I’m trying to communicate with him, and he tells me, “I can’t talk to you. I need to talk to her. She’s the only one who understands me.” He goes on to add that she says I’m not capable of getting the help for myself that I need, that I’m not willing to open myself up to it, and that there’s no love in our house. I don’t know if it’s true that she’s said these things. He’s what you’d call an unreliable narrator at the best of times.
When I finally find him passed out with beer, the first time it happens after the surgery, she’s the first person I contact. I text her pictures of everything I find: full bottles, empty cans, receipts from the bar, including one from a day that he’d cancelled an appointment with her because he’d been “tired.”
I call her and she talks to me from the road, on her way home to see her sick father, her kids in the car with her. We make an appointment for the three of us to meet when she returns, and she tells me, “Take care of you.”
When we finally meet, she tells us that she’s told her husband, who’s also a counselor, that her liver transplant patient relapsed. She tells us that he chided her for being surprised. It didn’t surprise him at all. When I talk about what I found in the house, I mention a flask in John’s underwear drawer that was half-full of whiskey, that I dumped out. He seems so surprised, and protests that he didn’t even know about that. I tell him that I believe him, because I do. She looks at me, and says,
“You can’t trust him.”
She was telling me something big and true, that I struggled to get my head around at the time. But she was telling me something personal, too.
I’m not saying that, after everything that happened, I never considered tossing a Molotov cocktail through her living room window, or at least contacting some credentialing agencies in my less felonious moods.
It occurs to me, though, that this is a thankless job, and a heartbreaking one. One that is probably very hard to feel like you’re any good at at all, as handfuls of your clients slide slowly off your calendar, out of your sphere of influence, some to jail, some to the endless haze of addiction, some to unnaturally early final rests. Some you’ll never even know what becomes of them. And some you’ll be certain.
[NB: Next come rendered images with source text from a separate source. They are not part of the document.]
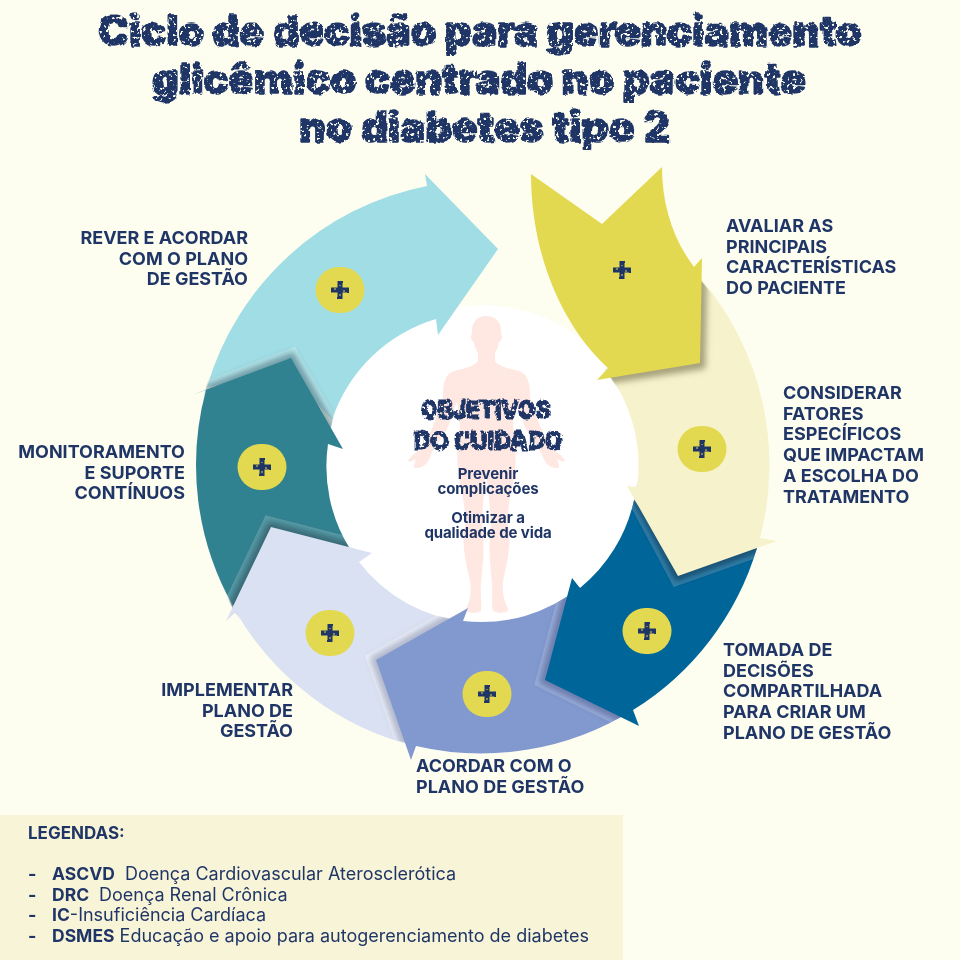
<!DOCTYPE html>
<html lang="pt-BR">
<head>
<meta charset="utf-8">
<title>Ciclo de decisão para gerenciamento glicêmico</title>
<style>
:root {
  --paper: #fdfdf0;
  --navy: #1f3566;
  --yellow: #e3d951;
  --cream: #f6f2cb;
  --blue: #006699;
  --periwinkle: #8299cf;
  --lavender: #dae1f2;
  --teal: #318291;
  --aqua: #a1dde5;
  --skin: #fee8e1;
  --legend: #f8f4d8;
}
* { box-sizing: border-box; margin: 0; padding: 0; }
html, body { width: 960px; height: 960px; overflow: hidden; }
body { background: var(--paper); color: var(--navy); font-family: Inter, "Open Sans", sans-serif; }
.poster { position: relative; width: 960px; height: 960px; background: var(--paper); overflow: hidden; }
.title, .cycle { position: absolute; left: 0; top: 0; }
.title svg, .cycle, .goals svg { display: block; }
.display { font-family: Inter, "Noto Sans", sans-serif; font-weight: 900; fill: var(--navy); stroke: var(--navy); stroke-linejoin: bevel; filter: url(#worn); }
.title .display { font-size: 42px; stroke-width: 1.5; }
.goals .display { font-size: 26px; stroke-width: 1; }
.step { position: absolute; font-size: 18px; font-weight: 700; line-height: 20.7px; white-space: nowrap; }
.step.left { text-align: right; }
.goals { position: absolute; left: 400px; top: 392px; width: 176px; text-align: center; }
.goals p { font-size: 15px; line-height: 15px; font-weight: 700; letter-spacing: -0.1px; white-space: nowrap; margin-bottom: 14px; }
.legend { position: absolute; left: 0; top: 815px; width: 623px; height: 145px; padding: 8px 0 0 28px; background: var(--legend); font-size: 18px; line-height: 20.7px; white-space: nowrap; }
.legend h2 { font-size: 17px; line-height: 21px; margin-bottom: 20px; }
.legend ul { list-style: none; }
.legend li { display: grid; grid-template-columns: 24px 1fr; }
.legend li::before { content: "-"; font-weight: 700; }
.legend b { font-size: 17.5px; }
.gap { margin-right: 10px; }
</style>
</head>
<body>
<main class="poster">

<svg class="cycle" width="960" height="960" viewBox="0 0 960 960" aria-hidden="true">
  <defs>
    <filter id="worn" x="-5%" y="-15%" width="110%" height="130%" color-interpolation-filters="sRGB">
      <feTurbulence type="fractalNoise" baseFrequency="0.09" numOctaves="2" seed="4" result="wobble"/>
      <feDisplacementMap in="SourceGraphic" in2="wobble" scale="5" xChannelSelector="R" yChannelSelector="G" result="rough"/>
      <feTurbulence type="fractalNoise" baseFrequency="0.3" numOctaves="2" seed="9"/>
      <feColorMatrix values="0 0 0 0 0  0 0 0 0 0  0 0 0 0 0  12 0 0 0 -7.4" result="specks"/>
      <feComposite in="rough" in2="specks" operator="out"/>
    </filter>
    <filter id="soft" filterUnits="userSpaceOnUse" x="0" y="0" width="960" height="960">
      <feGaussianBlur stdDeviation="3"/>
    </filter>
    <clipPath id="ring">
      <path clip-rule="evenodd" d="M195 466A287 287 0 0 1 769 466A287 287 0 0 1 195 466ZM326 466A156 156 0 0 0 638 466A156 156 0 0 0 326 466Z"/>
    </clipPath>
    <g id="plus" fill="none" stroke="var(--navy)" stroke-width="5">
      <path d="M-9 0H9M0 -9V9"/>
      <path d="M-8 -2V2M8 -1V3M-2 -8H3M-3 8H2" stroke-width="2"/>
      <path d="M-6 -1H-4M3 1H5M-1 5H1M0 -5V-4" stroke="var(--yellow)" stroke-width="1"/>
    </g>
    <g id="button">
      <rect x="-24.5" y="-23" width="49" height="46" rx="23" fill="var(--yellow)"/>
      <use href="#plus"/>
    </g>
    <path id="edge-teal" d="M205 391L291 358L345 452"/>
    <path id="edge-lavender" d="M226 621L271 527L372 553"/>
    <path id="edge-periwinkle" d="M411 760L376 660L468 608"/>
    <path id="edge-blue" d="M639 726L545 680L572 578"/>
    <path id="edge-cream" d="M777 541L678 576L630 486"/>
    <path id="edge-yellow" d="M702 258L700 364L597 380"/>
  </defs>

  <circle cx="482" cy="466" r="161" fill="#fff"/>

  <g id="body-figure" fill="var(--skin)">
    <path d="M486 316C476 316 471 324 472 334C470 335 471 341 474 342C475 348 477 351 478 354V361C474 367 462 369 454 371C445 374 443 384 443 394C443 405 438 411 435 421C431 432 426 441 421 449C417 452 410 456 408 461C411 463 414 459 416 459C414 465 413 468 416 468C422 469 429 463 431 454C437 443 447 433 450 421C452 413 455 407 457 402C459 413 461 422 459 434C456 450 457 470 461 488C464 502 466 514 465 526C461 543 466 563 470 581C472 593 470 600 466 609C465 613 476 614 481 611C482 603 480 593 481 583C483 563 485 543 482 526C482 512 484 490 486 474C488 490 491 512 491 526C488 543 490 563 492 583C493 593 491 603 493 611C498 614 510 613 508 609C504 600 502 593 503 581C507 563 512 543 508 526C507 514 509 502 512 488C516 470 517 450 514 434C512 422 514 413 516 402C518 407 521 413 523 421C526 433 536 443 542 454C544 463 551 469 557 468C560 468 559 465 557 459C559 459 562 463 565 461C563 456 556 452 552 449C547 441 542 432 538 421C535 411 530 405 530 394C530 384 528 374 519 371C511 369 499 367 495 361V354C496 351 498 348 499 342C502 341 503 335 501 334C502 324 497 316 486 316Z"/>
  </g>

  <g id="arrows">
    <path fill="var(--aqua)" d="M207 387A287 287 0 0 1 427 186L425 174L498 249L438 335L436 319A156 156 0 0 0 332 420L291 375Z"/>

    <g clip-path="url(#ring)" fill="none">
      <use href="#edge-teal" stroke="#fff" stroke-opacity=".25" stroke-width="18"/>
      <use href="#edge-teal" stroke="#24505f" stroke-opacity=".5" stroke-width="10" filter="url(#soft)"/>
    </g>
    <path fill="var(--teal)" d="M233 606A287 287 0 0 1 206 390L192 395L291 358L343 449L328 444A156 156 0 0 0 350 549L290 545Z"/>

    <g clip-path="url(#ring)" fill="none">
      <use href="#edge-lavender" stroke="#fff" stroke-opacity=".2" stroke-width="20"/>
      <use href="#edge-lavender" stroke="#123c48" stroke-opacity=".55" stroke-width="10" filter="url(#soft)"/>
    </g>
    <path fill="var(--lavender)" d="M415 746A287 287 0 0 1 236 612L226 621L271 527L372 553L359 562A156 156 0 0 0 467 622L400 670Z"/>

    <g clip-path="url(#ring)" fill="none">
      <use href="#edge-periwinkle" stroke="#fff" stroke-opacity=".4" stroke-width="18"/>
      <use href="#edge-periwinkle" stroke="#77809b" stroke-opacity=".5" stroke-width="10" filter="url(#soft)"/>
    </g>
    <path fill="var(--periwinkle)" d="M633 710A287 287 0 0 1 416 746L411 760L376 660L468 608L463 621A156 156 0 0 0 580 587L565 680Z"/>

    <g clip-path="url(#ring)" fill="none">
      <use href="#edge-blue" stroke="#fff" stroke-opacity=".2" stroke-width="18"/>
      <use href="#edge-blue" stroke="#3f4f83" stroke-opacity=".55" stroke-width="10" filter="url(#soft)"/>
    </g>
    <path fill="var(--blue)" d="M757 548A287 287 0 0 1 633 710L639 726L545 680L572 578L580 588A156 156 0 0 0 634 500L680 560Z"/>

    <g clip-path="url(#ring)" fill="none">
      <use href="#edge-cream" stroke="#fff" stroke-opacity=".2" stroke-width="18"/>
      <use href="#edge-cream" stroke="#00243f" stroke-opacity=".55" stroke-width="10" filter="url(#soft)"/>
    </g>
    <path fill="var(--cream)" d="M701 279A287 287 0 0 1 760 538L777 541L678 576L627 486L637 487A156 156 0 0 0 606 370L680 330Z"/>

    <g clip-path="url(#ring)" fill="none">
      <use href="#edge-yellow" stroke="#6f6c45" stroke-opacity=".6" stroke-width="11" filter="url(#soft)"/>
    </g>
    <path fill="var(--yellow)" d="M531 174L602 224L662 167C662 205 673 239 694 267L702 258L700 363L597 380L608 368C559 323 531 250 531 174Z"/>
  </g>

  <g id="buttons">
    <use href="#plus" x="622" y="270"/>
    <use href="#button" x="702" y="449"/>
    <use href="#button" x="647" y="631"/>
    <use href="#button" x="487" y="694"/>
    <use href="#button" x="330" y="633"/>
    <use href="#button" x="262" y="467"/>
    <use href="#button" x="340" y="290"/>
  </g>
</svg>

<h1 class="title">
  <svg width="960" height="160" viewBox="0 0 960 160">
    <g class="display">
      <text x="98" y="46" textLength="764" lengthAdjust="spacingAndGlyphs">Ciclo de decisão para gerenciamento</text>
      <text x="152" y="94" textLength="654" lengthAdjust="spacingAndGlyphs">glicêmico centrado no paciente</text>
      <text x="299" y="142" textLength="371" lengthAdjust="spacingAndGlyphs">no diabetes tipo 2</text>
    </g>
  </svg>
</h1>

<section class="goals">
  <h2>
    <svg width="176" height="74" viewBox="0 0 176 74">
      <g class="display">
        <text x="21" y="27" textLength="129" lengthAdjust="spacingAndGlyphs">OBJETIVOS</text>
        <text x="14" y="58" textLength="149" lengthAdjust="spacingAndGlyphs">DO CUIDADO</text>
      </g>
    </svg>
  </h2>
  <p>Prevenir<br>complicações</p>
  <p>Otimizar a<br>qualidade de vida</p>
</section>

<p class="step" style="left:726px;top:216px">AVALIAR AS<br>PRINCIPAIS<br>CARACTERÍSTICAS<br>DO PACIENTE</p>
<p class="step" style="left:783px;top:383px">CONSIDERAR<br>FATORES<br>ESPECÍFICOS<br>QUE IMPACTAM<br>A ESCOLHA DO<br>TRATAMENTO</p>
<p class="step" style="left:723px;top:640px">TOMADA DE<br>DECISÕES<br>COMPARTILHADA<br>PARA CRIAR UM<br>PLANO DE GESTÃO</p>
<p class="step" style="left:416px;top:756px">ACORDAR COM O<br>PLANO DE GESTÃO</p>
<p class="step left" style="right:667px;top:680px">IMPLEMENTAR<br>PLANO DE<br>GESTÃO</p>
<p class="step left" style="right:775px;top:442px">MONITORAMENTO<br>E SUPORTE<br>CONTÍNUOS</p>
<p class="step left" style="right:712px;top:228px">REVER E ACORDAR<br>COM O PLANO<br>DE GESTÃO</p>

<section class="legend">
  <h2>LEGENDAS:</h2>
  <ul>
    <li><span><b class="gap">ASCVD</b>Doença Cardiovascular Aterosclerótica</span></li>
    <li><span><b class="gap">DRC</b>Doença Renal Crônica</span></li>
    <li><span><b>IC</b>-Insuficiência Cardíaca</span></li>
    <li><span><b>DSMES</b> Educação e apoio para autogerenciamento de diabetes</span></li>
  </ul>
</section>

</main>
</body>
</html>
She thought she’d gotten through to him. And he fooled her.
He broke her heart.
That makes us kin, right? She’s someone I share that blistering sense of shock and despair with. A load borne across many shoulders can’t help but become lighter.
I felt a terrible empathy for her in that moment she told me I couldn’t trust him. “Why do you do this?” I asked, meaning the counseling.
“I might get through to one person. If that’s all, it’s worth it.”
She is right about that. I wish her luck.
If you love or loved an alcoholic, we hope you’ll find some of the healing you deserve in our Echoes of Recovery program.